(Plain-text document sources)
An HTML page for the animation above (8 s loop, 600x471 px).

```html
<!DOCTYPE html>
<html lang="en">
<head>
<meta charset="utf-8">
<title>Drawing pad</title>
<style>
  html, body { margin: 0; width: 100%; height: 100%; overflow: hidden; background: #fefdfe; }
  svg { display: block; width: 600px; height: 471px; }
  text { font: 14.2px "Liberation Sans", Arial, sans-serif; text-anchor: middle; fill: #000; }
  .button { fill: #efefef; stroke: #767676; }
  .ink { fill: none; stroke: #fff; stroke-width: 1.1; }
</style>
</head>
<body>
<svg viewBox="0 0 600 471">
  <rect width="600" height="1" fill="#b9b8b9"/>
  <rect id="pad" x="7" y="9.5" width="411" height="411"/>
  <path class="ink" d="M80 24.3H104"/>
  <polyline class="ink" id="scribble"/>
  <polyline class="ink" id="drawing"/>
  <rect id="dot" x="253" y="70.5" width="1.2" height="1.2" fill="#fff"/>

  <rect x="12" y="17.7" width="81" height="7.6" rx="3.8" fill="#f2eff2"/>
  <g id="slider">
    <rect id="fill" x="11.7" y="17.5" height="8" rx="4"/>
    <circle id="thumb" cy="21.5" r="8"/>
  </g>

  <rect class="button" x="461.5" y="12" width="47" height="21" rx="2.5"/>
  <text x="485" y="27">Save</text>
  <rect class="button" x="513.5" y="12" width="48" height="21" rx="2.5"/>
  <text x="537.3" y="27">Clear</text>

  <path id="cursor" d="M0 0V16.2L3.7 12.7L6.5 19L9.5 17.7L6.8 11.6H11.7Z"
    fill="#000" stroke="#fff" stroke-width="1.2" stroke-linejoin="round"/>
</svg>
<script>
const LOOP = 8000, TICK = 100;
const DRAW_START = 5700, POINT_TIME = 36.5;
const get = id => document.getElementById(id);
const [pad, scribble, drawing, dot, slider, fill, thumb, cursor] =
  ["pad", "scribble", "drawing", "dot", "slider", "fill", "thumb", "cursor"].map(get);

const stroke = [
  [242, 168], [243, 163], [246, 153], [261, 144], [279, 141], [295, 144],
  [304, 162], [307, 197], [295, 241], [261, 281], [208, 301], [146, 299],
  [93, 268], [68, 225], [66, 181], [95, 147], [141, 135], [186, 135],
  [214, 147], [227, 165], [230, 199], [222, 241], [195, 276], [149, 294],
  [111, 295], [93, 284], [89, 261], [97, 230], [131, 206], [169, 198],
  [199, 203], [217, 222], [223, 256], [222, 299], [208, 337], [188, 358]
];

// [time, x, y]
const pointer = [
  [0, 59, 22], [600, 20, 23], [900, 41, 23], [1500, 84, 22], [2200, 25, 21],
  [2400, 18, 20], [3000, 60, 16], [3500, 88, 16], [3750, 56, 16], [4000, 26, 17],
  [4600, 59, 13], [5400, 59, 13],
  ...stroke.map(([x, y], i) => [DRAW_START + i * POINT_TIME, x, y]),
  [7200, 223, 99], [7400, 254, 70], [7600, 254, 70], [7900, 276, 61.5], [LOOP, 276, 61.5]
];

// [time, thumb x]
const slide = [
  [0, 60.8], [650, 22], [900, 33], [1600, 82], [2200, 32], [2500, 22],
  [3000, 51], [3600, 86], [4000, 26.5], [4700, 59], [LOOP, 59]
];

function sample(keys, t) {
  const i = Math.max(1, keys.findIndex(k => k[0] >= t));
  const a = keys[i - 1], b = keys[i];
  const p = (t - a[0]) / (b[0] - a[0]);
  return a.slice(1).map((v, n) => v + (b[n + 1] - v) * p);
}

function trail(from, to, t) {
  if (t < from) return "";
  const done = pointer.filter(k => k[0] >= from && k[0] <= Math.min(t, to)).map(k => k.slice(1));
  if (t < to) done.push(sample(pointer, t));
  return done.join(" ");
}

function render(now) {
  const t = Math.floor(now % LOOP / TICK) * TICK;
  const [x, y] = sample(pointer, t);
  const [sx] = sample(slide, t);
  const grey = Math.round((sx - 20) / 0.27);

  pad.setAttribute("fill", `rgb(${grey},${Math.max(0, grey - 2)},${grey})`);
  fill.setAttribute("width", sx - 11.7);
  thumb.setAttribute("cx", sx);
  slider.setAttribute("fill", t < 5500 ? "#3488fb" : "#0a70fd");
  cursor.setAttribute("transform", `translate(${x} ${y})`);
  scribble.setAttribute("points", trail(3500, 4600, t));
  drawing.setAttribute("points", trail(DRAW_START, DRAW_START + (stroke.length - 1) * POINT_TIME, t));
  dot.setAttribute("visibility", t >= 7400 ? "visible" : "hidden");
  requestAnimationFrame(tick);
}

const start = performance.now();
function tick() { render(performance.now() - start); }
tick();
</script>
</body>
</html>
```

...

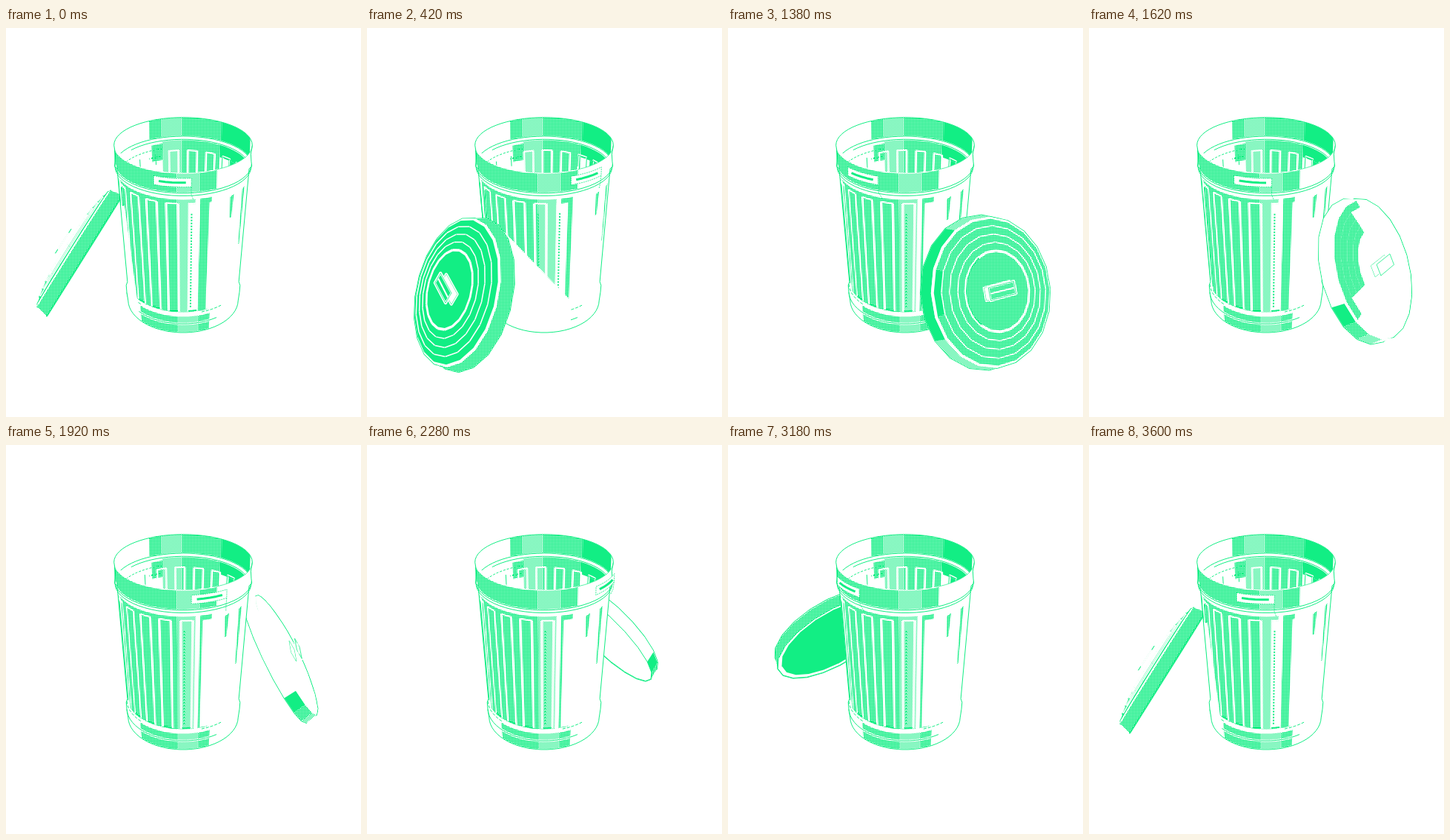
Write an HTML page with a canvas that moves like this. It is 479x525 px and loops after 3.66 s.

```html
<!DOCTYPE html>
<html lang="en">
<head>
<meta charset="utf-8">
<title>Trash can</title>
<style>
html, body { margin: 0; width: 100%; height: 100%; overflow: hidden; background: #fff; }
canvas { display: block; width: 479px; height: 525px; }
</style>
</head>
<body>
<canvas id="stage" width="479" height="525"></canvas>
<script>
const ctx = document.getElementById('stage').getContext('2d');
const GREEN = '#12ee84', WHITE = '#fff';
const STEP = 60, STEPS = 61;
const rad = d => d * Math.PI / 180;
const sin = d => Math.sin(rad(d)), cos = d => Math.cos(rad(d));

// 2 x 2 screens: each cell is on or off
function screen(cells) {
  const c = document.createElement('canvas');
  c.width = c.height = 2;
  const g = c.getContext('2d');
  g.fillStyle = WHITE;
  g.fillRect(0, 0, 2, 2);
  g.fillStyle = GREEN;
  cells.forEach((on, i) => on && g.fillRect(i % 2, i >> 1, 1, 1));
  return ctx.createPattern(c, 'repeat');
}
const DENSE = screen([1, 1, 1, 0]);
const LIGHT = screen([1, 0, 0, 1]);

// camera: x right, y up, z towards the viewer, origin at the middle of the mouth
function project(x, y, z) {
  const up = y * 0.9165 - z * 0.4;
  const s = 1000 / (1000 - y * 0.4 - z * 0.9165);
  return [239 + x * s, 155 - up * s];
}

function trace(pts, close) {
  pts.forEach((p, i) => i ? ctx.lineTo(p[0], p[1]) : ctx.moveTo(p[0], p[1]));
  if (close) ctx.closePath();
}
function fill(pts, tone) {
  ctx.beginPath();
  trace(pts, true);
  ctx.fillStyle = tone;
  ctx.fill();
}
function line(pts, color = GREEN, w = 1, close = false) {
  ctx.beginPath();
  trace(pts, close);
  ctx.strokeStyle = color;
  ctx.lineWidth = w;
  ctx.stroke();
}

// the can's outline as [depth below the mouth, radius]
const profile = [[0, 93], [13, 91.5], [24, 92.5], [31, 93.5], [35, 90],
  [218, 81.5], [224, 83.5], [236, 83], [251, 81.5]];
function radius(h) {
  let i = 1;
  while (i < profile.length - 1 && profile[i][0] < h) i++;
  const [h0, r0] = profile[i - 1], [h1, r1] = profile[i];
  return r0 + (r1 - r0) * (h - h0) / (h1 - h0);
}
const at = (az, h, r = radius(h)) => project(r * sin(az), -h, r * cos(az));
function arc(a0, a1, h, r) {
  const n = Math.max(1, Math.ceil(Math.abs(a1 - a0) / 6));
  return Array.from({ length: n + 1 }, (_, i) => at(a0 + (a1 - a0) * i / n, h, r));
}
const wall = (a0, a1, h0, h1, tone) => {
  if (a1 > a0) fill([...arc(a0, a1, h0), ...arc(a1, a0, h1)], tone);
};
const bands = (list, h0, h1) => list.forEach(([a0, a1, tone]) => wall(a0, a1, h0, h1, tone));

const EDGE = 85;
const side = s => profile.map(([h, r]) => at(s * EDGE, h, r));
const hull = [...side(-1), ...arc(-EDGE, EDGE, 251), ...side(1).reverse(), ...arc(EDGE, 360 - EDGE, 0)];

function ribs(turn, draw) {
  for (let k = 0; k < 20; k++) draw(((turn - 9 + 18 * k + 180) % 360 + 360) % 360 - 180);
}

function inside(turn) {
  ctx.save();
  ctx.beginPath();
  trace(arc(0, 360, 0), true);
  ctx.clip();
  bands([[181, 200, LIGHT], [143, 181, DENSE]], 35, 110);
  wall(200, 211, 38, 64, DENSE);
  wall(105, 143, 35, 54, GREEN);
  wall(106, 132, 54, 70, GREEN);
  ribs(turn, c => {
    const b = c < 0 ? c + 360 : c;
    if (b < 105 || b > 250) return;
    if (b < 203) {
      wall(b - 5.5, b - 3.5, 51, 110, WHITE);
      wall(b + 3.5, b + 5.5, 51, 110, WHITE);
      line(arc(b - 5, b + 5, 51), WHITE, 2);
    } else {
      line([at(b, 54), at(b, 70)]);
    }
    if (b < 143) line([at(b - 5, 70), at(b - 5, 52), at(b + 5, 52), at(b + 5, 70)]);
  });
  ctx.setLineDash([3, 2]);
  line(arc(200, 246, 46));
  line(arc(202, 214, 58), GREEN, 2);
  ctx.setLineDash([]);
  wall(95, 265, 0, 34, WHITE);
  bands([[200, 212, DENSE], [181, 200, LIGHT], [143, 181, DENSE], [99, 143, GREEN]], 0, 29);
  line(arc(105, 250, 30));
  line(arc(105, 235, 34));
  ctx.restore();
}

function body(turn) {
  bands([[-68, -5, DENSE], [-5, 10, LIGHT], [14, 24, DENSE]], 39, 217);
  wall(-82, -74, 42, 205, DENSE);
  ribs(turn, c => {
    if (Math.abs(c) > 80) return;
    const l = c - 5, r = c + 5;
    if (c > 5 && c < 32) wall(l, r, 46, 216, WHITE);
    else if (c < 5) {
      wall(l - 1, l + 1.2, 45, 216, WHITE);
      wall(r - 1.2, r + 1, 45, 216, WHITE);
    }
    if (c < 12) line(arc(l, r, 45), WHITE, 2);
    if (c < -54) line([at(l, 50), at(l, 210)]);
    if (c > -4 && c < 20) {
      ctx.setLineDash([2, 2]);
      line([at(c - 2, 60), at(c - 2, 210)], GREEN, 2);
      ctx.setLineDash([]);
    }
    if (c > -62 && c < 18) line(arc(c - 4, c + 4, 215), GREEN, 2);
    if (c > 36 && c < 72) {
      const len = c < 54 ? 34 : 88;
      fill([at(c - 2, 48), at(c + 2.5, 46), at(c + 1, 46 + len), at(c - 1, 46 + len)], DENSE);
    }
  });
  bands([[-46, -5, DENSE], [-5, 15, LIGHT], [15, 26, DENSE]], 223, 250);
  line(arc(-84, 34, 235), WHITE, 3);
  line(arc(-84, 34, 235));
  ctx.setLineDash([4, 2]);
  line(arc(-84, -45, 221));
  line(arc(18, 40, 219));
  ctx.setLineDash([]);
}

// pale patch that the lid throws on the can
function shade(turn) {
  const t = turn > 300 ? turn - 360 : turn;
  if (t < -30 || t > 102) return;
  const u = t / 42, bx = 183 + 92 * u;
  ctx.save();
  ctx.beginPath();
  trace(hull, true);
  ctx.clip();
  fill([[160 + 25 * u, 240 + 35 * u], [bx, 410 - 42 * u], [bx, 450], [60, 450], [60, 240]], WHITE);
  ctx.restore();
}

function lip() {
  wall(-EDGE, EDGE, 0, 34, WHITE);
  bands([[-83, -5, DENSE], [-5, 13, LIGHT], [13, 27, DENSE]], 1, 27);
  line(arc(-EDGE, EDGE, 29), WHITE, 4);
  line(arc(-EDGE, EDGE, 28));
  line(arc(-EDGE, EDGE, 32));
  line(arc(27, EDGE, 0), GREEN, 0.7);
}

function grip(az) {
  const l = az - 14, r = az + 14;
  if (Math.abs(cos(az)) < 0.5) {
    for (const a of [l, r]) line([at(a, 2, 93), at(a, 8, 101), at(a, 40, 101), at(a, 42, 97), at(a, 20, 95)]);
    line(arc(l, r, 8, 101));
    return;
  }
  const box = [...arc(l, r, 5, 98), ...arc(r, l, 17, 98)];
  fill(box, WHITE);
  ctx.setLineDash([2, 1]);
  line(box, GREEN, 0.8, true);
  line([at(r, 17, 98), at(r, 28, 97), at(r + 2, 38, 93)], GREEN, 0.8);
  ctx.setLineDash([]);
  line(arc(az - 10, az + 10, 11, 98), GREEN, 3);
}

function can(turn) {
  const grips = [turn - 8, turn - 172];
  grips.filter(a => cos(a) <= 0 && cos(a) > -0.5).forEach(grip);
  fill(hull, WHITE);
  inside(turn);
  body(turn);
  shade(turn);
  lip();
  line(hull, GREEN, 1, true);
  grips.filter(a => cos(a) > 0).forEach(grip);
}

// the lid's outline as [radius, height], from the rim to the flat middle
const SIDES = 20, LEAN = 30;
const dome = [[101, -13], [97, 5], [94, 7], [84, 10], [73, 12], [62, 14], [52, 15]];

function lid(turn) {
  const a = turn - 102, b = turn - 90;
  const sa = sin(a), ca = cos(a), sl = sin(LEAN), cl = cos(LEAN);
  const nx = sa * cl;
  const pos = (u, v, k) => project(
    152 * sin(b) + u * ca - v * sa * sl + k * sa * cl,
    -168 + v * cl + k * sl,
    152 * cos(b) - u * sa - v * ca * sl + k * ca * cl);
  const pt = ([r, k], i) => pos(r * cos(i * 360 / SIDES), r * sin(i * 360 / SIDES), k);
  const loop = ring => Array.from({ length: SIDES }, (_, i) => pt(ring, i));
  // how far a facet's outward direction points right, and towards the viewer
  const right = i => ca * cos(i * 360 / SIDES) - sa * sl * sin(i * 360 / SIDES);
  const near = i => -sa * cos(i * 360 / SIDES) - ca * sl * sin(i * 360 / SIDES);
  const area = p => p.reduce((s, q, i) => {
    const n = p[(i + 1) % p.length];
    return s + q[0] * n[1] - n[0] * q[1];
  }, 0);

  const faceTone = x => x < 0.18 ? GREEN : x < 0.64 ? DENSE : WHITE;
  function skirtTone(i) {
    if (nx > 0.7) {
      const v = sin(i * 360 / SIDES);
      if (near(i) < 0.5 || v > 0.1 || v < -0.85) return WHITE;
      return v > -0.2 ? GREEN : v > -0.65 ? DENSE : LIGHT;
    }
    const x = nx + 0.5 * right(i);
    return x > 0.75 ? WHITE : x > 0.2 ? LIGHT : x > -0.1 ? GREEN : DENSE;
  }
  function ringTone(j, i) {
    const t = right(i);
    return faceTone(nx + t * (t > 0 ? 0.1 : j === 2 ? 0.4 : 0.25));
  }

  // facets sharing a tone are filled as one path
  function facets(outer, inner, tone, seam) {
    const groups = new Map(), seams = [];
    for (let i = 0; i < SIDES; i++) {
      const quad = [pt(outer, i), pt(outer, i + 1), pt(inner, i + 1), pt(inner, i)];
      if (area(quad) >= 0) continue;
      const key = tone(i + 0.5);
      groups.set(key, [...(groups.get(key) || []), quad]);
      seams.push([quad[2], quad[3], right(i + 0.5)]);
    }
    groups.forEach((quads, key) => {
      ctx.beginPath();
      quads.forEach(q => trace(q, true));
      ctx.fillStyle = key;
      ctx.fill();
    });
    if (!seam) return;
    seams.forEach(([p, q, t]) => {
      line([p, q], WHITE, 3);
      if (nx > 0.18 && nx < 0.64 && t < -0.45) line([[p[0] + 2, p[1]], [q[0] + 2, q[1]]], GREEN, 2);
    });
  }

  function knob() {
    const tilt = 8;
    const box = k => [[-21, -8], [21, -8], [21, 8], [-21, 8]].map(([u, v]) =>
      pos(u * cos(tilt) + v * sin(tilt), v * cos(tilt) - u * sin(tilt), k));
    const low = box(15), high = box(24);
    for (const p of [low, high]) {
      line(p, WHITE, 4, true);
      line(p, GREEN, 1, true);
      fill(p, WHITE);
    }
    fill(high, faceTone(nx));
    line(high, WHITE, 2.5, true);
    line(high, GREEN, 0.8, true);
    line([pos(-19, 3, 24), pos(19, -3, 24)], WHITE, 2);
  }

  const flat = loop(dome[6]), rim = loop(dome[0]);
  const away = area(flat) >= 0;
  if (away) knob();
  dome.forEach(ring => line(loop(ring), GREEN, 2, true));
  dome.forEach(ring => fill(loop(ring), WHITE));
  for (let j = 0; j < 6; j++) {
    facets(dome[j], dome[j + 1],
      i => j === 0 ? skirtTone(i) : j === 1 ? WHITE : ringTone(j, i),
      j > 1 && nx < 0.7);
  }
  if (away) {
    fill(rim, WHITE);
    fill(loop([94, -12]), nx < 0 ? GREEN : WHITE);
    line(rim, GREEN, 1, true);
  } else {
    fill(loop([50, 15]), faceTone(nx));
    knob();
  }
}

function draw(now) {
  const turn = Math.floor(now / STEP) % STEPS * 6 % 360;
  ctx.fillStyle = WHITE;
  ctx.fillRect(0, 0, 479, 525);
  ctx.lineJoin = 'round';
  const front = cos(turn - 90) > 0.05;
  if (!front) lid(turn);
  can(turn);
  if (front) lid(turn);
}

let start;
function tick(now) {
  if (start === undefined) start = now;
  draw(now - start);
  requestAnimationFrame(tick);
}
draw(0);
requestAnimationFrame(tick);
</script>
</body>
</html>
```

■ Work request
Show the lines of the records above that mention "polyline".

■ Answer section
  <polyline class="ink" id="scribble"/>
  <polyline class="ink" id="drawing"/>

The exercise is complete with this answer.